The ninety-minute interview left me with several learning takeaways. Each came in the natural flow of our conversation. They have the potential to help me see the God I love more clearly.
Our conversation drifted into shared view about how one culture’s ability to be candid was a high form of integrity. While I realize the limits to our generalization, a literal translation of conversations reveals little political correctness. There is a prime role for individuals and personal views. They must be given time and an audience. Absent is the use of pleasant sounding metaphors to described body functions; the words are accurate and direct. As we reflected on the strengths of this approach, we both agreed that it would never work in Asia.
“How does one express the truth in this region?”
I did not have a perfect answer, then or now. I find the question of intent is one everyone should struggle with. I find myself wondering what happens when someone does not share what one knows? What if decisions are made based on assumptions no longer resting on fact? What about others who depend on the dialogue?

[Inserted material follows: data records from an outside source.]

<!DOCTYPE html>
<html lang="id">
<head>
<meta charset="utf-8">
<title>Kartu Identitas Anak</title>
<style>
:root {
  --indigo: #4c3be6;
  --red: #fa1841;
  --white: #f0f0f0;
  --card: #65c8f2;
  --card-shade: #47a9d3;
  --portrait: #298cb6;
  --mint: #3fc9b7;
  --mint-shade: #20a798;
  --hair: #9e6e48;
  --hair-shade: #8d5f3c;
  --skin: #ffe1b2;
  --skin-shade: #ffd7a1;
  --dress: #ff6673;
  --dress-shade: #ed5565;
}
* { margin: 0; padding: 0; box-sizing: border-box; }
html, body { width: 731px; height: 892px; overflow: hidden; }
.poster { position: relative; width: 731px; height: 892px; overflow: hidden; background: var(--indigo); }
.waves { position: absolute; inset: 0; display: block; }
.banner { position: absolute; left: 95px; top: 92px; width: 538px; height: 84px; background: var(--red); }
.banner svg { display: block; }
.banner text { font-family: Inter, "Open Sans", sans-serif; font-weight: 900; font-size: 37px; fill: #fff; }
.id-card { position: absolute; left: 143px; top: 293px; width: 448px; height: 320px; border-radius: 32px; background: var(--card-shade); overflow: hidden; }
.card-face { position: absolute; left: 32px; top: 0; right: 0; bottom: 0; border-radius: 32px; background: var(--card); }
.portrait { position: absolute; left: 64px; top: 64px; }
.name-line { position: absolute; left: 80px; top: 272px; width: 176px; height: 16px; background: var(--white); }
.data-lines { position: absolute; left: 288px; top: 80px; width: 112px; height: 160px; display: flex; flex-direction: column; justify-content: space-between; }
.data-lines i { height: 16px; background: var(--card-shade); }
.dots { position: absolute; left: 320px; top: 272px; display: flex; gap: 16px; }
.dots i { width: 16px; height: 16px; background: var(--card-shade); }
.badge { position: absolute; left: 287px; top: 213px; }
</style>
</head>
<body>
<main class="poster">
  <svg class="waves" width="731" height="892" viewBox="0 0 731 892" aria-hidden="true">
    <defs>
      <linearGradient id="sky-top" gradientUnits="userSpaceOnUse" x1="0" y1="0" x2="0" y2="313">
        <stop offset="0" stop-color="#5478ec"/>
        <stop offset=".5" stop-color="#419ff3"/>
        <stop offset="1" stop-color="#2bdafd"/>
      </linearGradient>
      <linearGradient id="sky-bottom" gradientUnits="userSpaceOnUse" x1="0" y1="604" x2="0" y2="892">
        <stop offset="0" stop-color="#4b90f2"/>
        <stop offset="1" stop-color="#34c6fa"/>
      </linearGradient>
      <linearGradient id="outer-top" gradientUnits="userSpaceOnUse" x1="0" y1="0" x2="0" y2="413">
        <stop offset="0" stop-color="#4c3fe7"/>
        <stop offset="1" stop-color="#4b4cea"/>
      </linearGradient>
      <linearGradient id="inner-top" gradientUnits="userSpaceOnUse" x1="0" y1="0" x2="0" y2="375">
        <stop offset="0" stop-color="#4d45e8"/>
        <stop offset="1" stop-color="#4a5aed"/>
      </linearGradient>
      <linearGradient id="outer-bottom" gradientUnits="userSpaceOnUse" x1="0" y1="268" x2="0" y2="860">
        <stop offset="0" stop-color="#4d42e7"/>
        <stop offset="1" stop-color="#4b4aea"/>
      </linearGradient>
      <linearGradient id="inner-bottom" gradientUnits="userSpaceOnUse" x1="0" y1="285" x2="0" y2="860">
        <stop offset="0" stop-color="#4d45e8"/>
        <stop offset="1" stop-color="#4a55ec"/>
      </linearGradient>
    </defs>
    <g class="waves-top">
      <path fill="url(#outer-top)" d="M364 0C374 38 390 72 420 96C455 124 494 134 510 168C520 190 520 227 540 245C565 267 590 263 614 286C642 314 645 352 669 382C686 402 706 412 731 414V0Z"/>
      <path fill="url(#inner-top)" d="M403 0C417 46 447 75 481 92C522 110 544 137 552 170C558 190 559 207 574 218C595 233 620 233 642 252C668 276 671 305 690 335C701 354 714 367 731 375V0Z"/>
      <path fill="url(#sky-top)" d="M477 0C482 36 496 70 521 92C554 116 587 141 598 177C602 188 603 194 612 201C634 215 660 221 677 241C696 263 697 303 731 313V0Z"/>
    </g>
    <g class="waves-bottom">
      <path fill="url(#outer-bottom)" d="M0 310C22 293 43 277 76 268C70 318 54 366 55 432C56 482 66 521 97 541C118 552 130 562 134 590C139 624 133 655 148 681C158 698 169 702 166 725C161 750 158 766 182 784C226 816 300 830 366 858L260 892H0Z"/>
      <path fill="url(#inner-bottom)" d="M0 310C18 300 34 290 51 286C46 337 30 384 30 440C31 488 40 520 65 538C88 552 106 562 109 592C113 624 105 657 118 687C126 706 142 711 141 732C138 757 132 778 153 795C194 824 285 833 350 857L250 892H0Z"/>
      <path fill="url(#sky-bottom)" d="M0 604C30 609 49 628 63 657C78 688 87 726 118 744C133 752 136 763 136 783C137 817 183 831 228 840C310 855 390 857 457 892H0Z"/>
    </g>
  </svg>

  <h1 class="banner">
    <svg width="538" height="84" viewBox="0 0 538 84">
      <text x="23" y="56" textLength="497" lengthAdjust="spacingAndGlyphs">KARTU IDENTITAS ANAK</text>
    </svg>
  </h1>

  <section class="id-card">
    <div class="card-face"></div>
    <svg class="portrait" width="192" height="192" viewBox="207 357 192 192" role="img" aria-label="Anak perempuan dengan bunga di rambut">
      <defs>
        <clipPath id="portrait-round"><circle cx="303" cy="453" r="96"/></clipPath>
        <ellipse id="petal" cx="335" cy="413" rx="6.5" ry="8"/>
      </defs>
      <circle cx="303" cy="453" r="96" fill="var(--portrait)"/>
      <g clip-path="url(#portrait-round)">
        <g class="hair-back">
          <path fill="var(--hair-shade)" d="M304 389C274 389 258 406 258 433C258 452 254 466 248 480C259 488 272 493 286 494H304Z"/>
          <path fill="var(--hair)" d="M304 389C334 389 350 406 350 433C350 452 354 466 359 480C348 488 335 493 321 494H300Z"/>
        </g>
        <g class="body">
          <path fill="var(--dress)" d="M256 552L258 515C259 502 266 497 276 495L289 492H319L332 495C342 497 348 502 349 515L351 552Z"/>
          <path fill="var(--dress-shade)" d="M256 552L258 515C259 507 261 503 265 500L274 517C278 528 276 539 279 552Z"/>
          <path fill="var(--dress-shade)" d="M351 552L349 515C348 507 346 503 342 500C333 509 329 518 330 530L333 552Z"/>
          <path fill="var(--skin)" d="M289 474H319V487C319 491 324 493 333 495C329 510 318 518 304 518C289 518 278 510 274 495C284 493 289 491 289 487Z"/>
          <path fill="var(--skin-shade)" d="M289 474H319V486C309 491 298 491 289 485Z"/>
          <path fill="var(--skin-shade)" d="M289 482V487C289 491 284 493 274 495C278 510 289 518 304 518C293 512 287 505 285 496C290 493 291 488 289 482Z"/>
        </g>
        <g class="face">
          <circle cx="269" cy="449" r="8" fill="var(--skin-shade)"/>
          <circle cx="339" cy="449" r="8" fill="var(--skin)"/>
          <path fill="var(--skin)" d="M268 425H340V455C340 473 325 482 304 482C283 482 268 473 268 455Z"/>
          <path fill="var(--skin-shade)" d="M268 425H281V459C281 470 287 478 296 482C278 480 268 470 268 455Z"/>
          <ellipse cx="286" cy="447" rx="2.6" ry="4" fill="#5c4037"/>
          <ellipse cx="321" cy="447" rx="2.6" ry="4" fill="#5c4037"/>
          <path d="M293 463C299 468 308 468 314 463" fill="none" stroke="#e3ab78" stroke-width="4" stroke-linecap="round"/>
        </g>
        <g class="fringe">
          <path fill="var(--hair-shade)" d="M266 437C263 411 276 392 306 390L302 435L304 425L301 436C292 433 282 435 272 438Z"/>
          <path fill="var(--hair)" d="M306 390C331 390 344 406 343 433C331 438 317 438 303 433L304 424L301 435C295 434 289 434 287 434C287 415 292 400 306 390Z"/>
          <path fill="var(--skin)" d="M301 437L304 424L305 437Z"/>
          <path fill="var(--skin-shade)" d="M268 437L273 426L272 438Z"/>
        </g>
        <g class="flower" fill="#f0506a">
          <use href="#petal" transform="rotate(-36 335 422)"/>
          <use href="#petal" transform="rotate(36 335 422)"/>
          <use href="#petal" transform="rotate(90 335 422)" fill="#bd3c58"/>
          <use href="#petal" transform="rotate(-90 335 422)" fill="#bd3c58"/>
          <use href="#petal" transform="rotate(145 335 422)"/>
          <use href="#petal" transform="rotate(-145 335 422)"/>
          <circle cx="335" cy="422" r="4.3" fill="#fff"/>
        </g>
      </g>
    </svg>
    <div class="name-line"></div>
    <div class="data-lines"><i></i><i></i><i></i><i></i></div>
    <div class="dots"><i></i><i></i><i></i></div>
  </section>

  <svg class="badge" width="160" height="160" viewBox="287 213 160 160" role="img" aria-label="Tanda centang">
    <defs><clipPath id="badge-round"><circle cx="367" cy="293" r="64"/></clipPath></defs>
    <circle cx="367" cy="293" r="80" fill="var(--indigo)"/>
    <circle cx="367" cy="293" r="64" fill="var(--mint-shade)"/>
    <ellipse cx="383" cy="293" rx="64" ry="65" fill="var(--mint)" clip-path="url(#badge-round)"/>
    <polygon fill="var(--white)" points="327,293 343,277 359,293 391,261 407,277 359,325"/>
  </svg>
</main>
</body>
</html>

Having faith – in an idea and or a person – is risky. If the belief has no foundation, the impact extends beyond those immediately involved. If the hope found in the Christian Cross is false, as bad as it is for me, “it’s even worse for those who died hoping in Christ and resurrection, because they’re already in their graves.” (1 Corinthians 15.18)
In our conversation I had three suggestions reflecting what I try to remember.

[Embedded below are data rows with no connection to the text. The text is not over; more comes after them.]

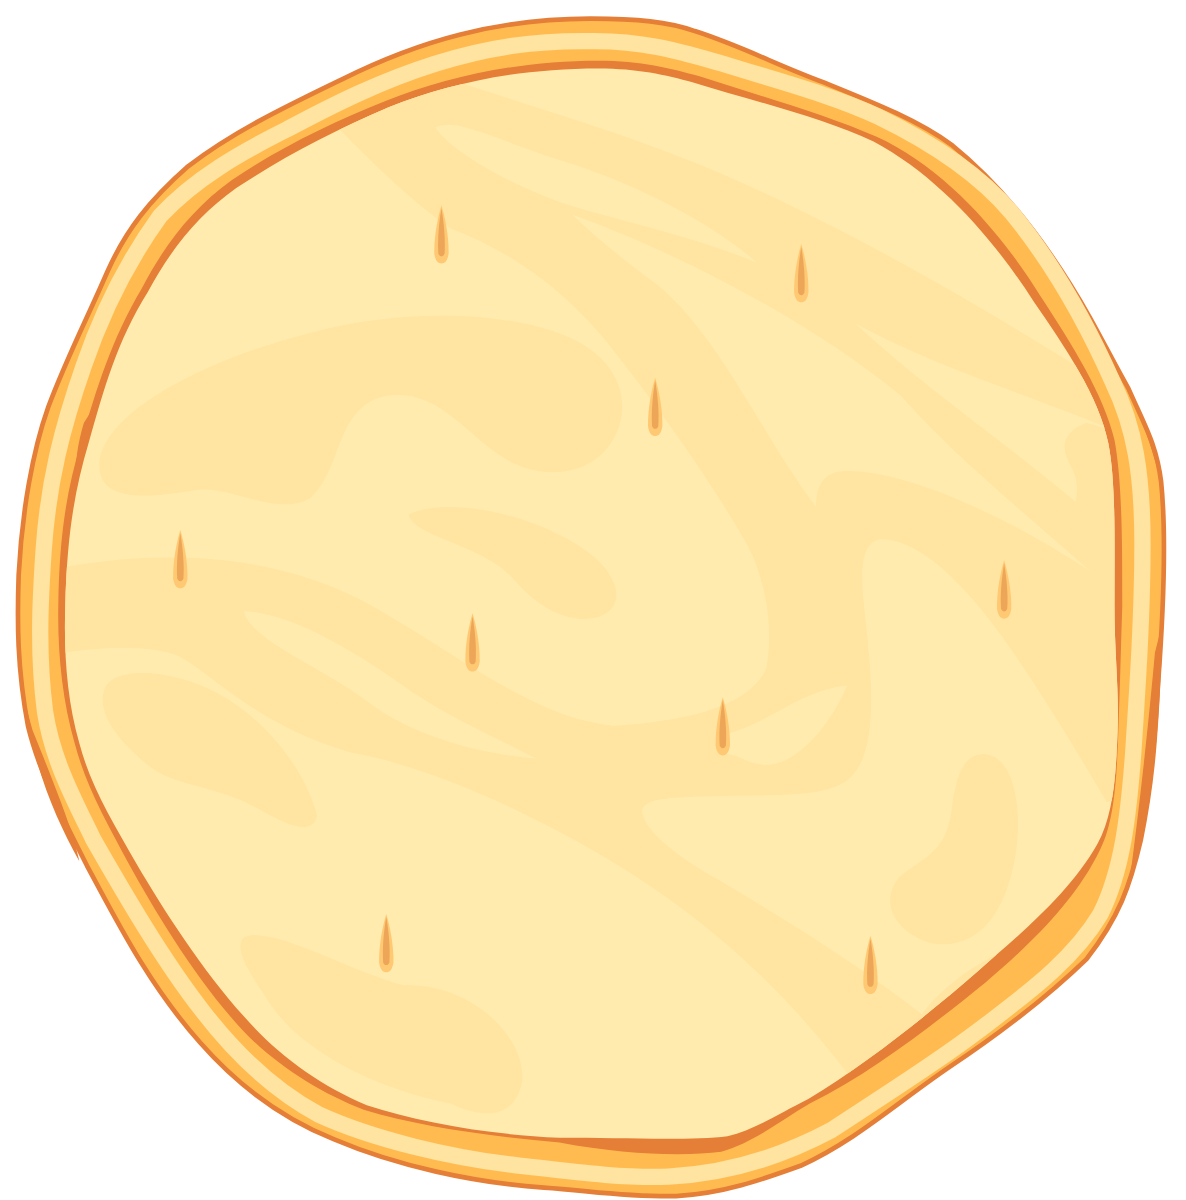
<!DOCTYPE html>
<html lang="en">
<head>
<meta charset="utf-8">
<title>Round cracker</title>
<style>
:root {
  --paper: #ffffff;
  --outline: #e57e37;
  --crust: #ffbb50;
  --crust-light: #ffe3a0;
  --dough: #ffebae;
  --toast: #ffe4a2;
  --slit: #ffc873;
  --slit-core: #eda557;
}
html, body { margin: 0; background: var(--paper); overflow: hidden; }
.cracker { display: block; width: 1186px; height: 1200px; }
.rim { fill: var(--crust); stroke: var(--outline); stroke-width: 3; stroke-linejoin: round; }
.shade { fill: var(--outline); }
.rim-light { fill: none; stroke: var(--crust-light); stroke-width: 10.5; }
.dough { fill: var(--dough); }
.toast { fill: var(--toast); }
.slit { fill: var(--slit); }
.slit-core { fill: var(--slit-core); }
</style>
</head>
<body>
<svg class="cracker" viewBox="0 0 763 772" role="img" aria-label="Round golden cracker with nine small slits">
  <defs>
    <path id="face" d="M385 44 C410 44 428 48 446 53 C485 65 530 76 562 91 C605 114 640 155 665 194 C685 223 707 255 713 285 C718 310 717 350 717 390 C717 420 720 445 719 470 C718 500 716 525 706 543 C688 575 655 602 630 624 C600 650 560 683 520 707 C500 717 485 727 468 731 C445 734 400 732 360 732 C315 730 270 722 236 711 C205 698 178 678 157 654 C130 624 105 585 88 556 C72 528 58 505 51 478 C43 450 41 420 42 390 C43 345 48 315 57 285 C67 250 75 220 95 188 C110 160 128 138 152 121 C182 101 215 84 250 69 C290 53 335 44 385 44Z"/>
    <clipPath id="face-clip"><use href="#face"/></clipPath>
    <g id="vent">
      <path class="slit" d="M0 0 C2.4 8 4.8 20 4.6 31 C4 36 2 37.5 0 37.5 C-2 37.5 -4 36 -4.6 31 C-4.8 20 -2.4 8 0 0Z"/>
      <path class="slit-core" d="M0 2 C1.6 11 2.6 22 2 31 C1.3 33.5 -1.3 33.5 -2 31 C-2.6 22 -1.6 11 0 2Z"/>
    </g>
  </defs>

  <g id="crust">
    <path class="rim" d="M380 12 C410 12 430 14 447 20 C478 30 500 42 530 53 C562 66 590 77 612 93 C649 123 679 165 701 204 C711 222 718 236 726 250 C737 275 744 286 747 310 C751 350 748 400 745 440 C743 480 741 505 734 540 C727 570 720 590 699 617 C671 644 640 667 610 687 C575 711 550 734 515 750 C490 759 465 768 435 769.500 C400 770 380 766 350 764 C305 761 255 750 215 733 C180 719 151 696 129 671 C96 634 76 594 56 557 C43 531 26 500 18 467 C11 430 11 400 12 370 C14 330 21 290 31 262 C43 230 56 205 69 175 C81 148 96 129 121 107 C151 84 185 68 220 51 C270 26 320 12 380 12Z"/>
    <path class="shade" d="M725 247 C738 274 745 290 749 318 C742 290 735 270 725 247Z"/>
    <path class="shade" d="M748 400 C746 470 742 520 726 572 C733 520 739 465 743 420Z"/>
    <path class="shade" d="M14 445 C22 495 35 525 51 554 C47 533 31 495 21 470Z"/>
    <path class="rim-light" d="M380 26.500 C415 26 440 34 465 41 C500 52 535 61 565 75 C600 92 630 112 651 137 C678 170 700 210 716 246 C730 275 735 305 735 350 C735 395 732 440 729 485 C726 525 722 560 708 588 C692 615 665 636 640 655 C608 680 570 704 535 727 C505 743 470 755 430 757 C400 758 370 754 335 750 C290 745 240 733 205 717 C175 701 150 676 130 650 C105 618 80 575 60 540 C48 515 34 490 29 458 C24 420 26 385 28 355 C31 310 40 275 54 235 C66 200 82 168 103 139 C125 115 155 98 185 83 C215 67 245 52 280 41 C315 30 345 26 380 26.500Z"/>
  </g>

  <g id="inner-edge">
    <path class="shade" d="M385 39 C412 39 432 44 450 49 C490 62 532 74 564 88 C608 108 645 151 669 190 C690 222 710 254 717 283 C722 310 722 350 722 390 C721 420 720.500 445 719.500 470 C718.500 500 717 528 708 546 C692 580 660 610 634 632 C603 657 563 689 521 710 C502 721 485 735 464 741 C440 744 402 743 360 735 C315 731 270 725 234 714 C203 702 171 681 150 656 C123 625 99 585 83 556 C68 528 55 505 48 478 C40 450 37 420 37.500 390 C38 345 43 315 52 285 C62 250 72 218 91 186 C106 157 124 134 149 116 C180 95 213 79 248 65 C288 49 335 39 385 39Z"/>
    <path class="shade" d="M54 272 C50 285 48 298 49 312 C54 295 61 272 68 250Z"/>
    <path class="shade" d="M50 470 C53 495 60 510 70 525 L62 490Z"/>
  </g>

  <use class="dough" href="#face"/>

  <g id="toasting" clip-path="url(#face-clip)">
    <path class="toast" d="M215 80 C240 105 265 130 290 147 C330 162 365 188 392 222 C418 255 455 305 481 351 C495 378 497 410 493 430 C484 450 455 463 395 467 C345 462 300 425 245 393 C200 366 130 347 30 367 L30 422 C70 414 100 416 115 422 C140 436 165 466 225 484 C290 495 380 542 430 578 C480 614 520 655 556 705 L605 662 C560 625 500 588 455 562 C430 547 413 532 413 521 C416 512 440 513 470 512 C500 511 530 513 545 502 C563 488 562 450 558 410 C555 380 550 352 565 347 C590 345 620 375 645 410 C668 442 692 482 712 516 L735 510 L735 250 L690 234 C620 190 520 133 440 102 C390 82 340 68 280 48Z"/>
    <path class="dough" d="M368 138 C430 160 520 205 580 255 C615 295 662 332 702 368 C660 340 590 303 545 303 C528 303 525 315 525 326 C490 280 465 220 425 185 C408 172 385 155 368 138Z"/>
    <path class="dough" d="M550 208 C600 235 650 250 720 278 L699 272 C681 279 683 290 690 302 C694 311 693 317 692 323 C650 287 595 250 550 208Z"/>
    <path class="dough" d="M280 82 C293 75 320 90 360 103 C410 118 460 145 487 169 C440 150 400 143 360 130 C325 117 290 97 280 82Z"/>
    <path class="dough" d="M157 393 C190 395 230 420 265 445 C290 462 320 475 345 488 C310 485 270 475 240 454 C210 430 160 412 157 393Z"/>
    <path class="dough" d="M545 441 C535 465 515 490 495 492 C483 493 475 485 467 485 L468 472 C495 465 515 444 545 441Z"/>

    <path class="toast" d="M64 297 C68 265 130 232 200 214 C260 198 330 200 368 218 C400 233 408 262 393 285 C378 308 345 308 325 295 C300 280 285 254 255 254 C215 256 222 300 200 320 C180 333 150 313 128 315 C100 319 62 326 64 297Z"/>
    <path class="toast" d="M263 331 C285 320 340 328 378 355 C398 370 404 390 385 397 C365 402 345 390 330 372 C310 350 265 345 263 331Z"/>
    <path class="toast" d="M67 444 C72 428 110 430 140 446 C175 465 198 500 204 525 C200 540 180 528 160 517 C135 505 110 505 95 492 C78 478 62 460 67 444Z"/>
    <path class="toast" d="M157 603 C175 595 225 625 260 634 C300 632 338 665 336 695 C332 720 310 720 290 710 C240 700 190 675 170 640 C160 625 150 610 157 603Z"/>
    <path class="toast" d="M632 485 C655 485 660 530 650 565 C640 600 620 610 600 607 C575 600 566 580 578 565 C595 550 610 550 613 515 C616 498 620 486 632 485Z"/>
    <path class="toast" d="M588 660 C605 632 635 615 668 602 L640 640Z"/>
  </g>

  <g id="vents">
    <use href="#vent" x="284" y="132"/>
    <use href="#vent" x="515.500" y="157"/>
    <use href="#vent" x="421.500" y="243"/>
    <use href="#vent" x="116" y="341"/>
    <use href="#vent" x="304" y="394.500"/>
    <use href="#vent" x="465" y="448.500"/>
    <use href="#vent" x="646" y="360.500"/>
    <use href="#vent" x="248.500" y="588"/>
    <use href="#vent" x="560" y="602"/>
  </g>
</svg>
</body>
</html>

Have patience with truth. When it does not appear as you imagine, listen for the larger story. Truth lives, in time, it will triumph. It will be clear.
Expressing the truth is not the answer in and of itself. Expressing the truth to others willing to hear is critical. Be cautious of the conversation with others, it may do more harm than good.
Hear and do something with the truth you have. There is truth within each, do something with it.